- What the task requires
Going through the entries below, count each line containing the word "html". Report the number only.

- Exercise inputs
···

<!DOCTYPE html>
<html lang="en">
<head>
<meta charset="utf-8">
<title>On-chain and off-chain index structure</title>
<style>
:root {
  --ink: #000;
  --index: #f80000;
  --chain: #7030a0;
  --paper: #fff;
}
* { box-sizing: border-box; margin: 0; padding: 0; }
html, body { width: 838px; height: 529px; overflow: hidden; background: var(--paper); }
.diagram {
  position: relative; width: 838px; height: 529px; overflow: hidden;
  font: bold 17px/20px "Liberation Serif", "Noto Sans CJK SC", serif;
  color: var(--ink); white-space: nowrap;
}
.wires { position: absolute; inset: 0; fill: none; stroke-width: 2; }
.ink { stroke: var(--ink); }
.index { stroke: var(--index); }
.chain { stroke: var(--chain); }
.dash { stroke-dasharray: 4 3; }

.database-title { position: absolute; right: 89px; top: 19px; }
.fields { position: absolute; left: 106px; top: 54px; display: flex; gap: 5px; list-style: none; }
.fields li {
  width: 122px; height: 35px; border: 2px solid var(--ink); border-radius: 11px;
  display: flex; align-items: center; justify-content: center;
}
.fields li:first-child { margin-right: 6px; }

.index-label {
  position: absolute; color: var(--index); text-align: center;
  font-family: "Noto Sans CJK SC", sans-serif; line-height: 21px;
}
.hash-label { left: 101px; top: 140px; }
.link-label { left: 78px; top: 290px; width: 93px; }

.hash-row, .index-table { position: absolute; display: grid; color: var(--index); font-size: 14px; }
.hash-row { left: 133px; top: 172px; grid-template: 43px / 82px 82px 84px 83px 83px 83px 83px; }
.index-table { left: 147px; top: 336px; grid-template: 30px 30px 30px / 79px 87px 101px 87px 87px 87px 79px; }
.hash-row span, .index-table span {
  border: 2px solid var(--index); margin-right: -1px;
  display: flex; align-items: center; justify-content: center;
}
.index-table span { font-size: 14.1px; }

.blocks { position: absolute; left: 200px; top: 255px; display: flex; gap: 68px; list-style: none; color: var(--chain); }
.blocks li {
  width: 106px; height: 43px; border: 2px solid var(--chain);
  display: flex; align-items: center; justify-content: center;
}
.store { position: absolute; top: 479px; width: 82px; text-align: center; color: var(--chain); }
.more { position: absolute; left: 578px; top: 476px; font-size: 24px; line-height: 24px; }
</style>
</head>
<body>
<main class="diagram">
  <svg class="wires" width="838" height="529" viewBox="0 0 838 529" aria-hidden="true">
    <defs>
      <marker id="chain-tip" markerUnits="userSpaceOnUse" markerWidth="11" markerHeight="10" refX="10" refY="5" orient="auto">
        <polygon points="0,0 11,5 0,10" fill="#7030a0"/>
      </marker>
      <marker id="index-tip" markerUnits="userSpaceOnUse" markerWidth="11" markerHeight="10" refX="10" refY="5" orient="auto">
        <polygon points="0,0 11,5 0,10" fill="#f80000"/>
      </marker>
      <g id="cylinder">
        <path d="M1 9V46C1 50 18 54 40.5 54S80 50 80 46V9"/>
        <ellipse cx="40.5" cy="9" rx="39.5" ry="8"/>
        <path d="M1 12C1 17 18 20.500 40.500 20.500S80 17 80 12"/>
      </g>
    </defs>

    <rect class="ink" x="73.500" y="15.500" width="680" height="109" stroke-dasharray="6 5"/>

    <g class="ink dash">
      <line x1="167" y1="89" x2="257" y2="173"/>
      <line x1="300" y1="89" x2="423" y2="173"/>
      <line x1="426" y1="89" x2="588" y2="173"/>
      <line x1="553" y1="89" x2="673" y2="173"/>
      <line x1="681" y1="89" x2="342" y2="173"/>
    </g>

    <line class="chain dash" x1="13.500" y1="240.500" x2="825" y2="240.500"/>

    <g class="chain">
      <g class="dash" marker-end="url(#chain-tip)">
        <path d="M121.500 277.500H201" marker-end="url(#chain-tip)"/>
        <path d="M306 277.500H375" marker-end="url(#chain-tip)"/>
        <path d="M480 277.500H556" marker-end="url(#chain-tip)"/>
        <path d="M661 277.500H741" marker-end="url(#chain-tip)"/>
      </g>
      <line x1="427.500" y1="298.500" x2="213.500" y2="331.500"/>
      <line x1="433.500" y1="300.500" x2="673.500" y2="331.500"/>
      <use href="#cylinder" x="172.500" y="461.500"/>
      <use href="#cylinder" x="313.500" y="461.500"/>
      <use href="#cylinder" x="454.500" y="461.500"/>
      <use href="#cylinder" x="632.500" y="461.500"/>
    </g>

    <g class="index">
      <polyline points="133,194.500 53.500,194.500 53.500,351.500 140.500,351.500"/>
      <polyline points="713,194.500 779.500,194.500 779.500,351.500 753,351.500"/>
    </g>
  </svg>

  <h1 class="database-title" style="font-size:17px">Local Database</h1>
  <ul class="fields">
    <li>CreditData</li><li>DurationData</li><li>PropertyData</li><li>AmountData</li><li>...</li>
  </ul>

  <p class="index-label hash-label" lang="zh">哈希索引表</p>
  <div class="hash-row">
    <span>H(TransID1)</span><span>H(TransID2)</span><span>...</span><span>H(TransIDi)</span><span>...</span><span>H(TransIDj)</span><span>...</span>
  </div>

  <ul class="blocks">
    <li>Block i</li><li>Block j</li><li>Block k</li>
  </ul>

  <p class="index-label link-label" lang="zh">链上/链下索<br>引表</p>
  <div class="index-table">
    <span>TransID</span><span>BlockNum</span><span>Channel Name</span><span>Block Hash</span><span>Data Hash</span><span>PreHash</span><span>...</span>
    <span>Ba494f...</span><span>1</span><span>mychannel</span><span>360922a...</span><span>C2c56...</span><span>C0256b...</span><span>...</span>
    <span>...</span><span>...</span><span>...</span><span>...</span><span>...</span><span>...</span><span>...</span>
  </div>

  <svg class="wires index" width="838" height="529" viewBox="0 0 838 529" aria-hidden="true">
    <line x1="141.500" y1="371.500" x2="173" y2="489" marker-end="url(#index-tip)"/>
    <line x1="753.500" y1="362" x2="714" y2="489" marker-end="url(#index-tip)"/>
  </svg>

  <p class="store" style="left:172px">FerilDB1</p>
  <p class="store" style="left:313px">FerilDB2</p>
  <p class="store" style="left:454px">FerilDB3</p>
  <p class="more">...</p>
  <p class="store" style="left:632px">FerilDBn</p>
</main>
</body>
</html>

···

- Task response
4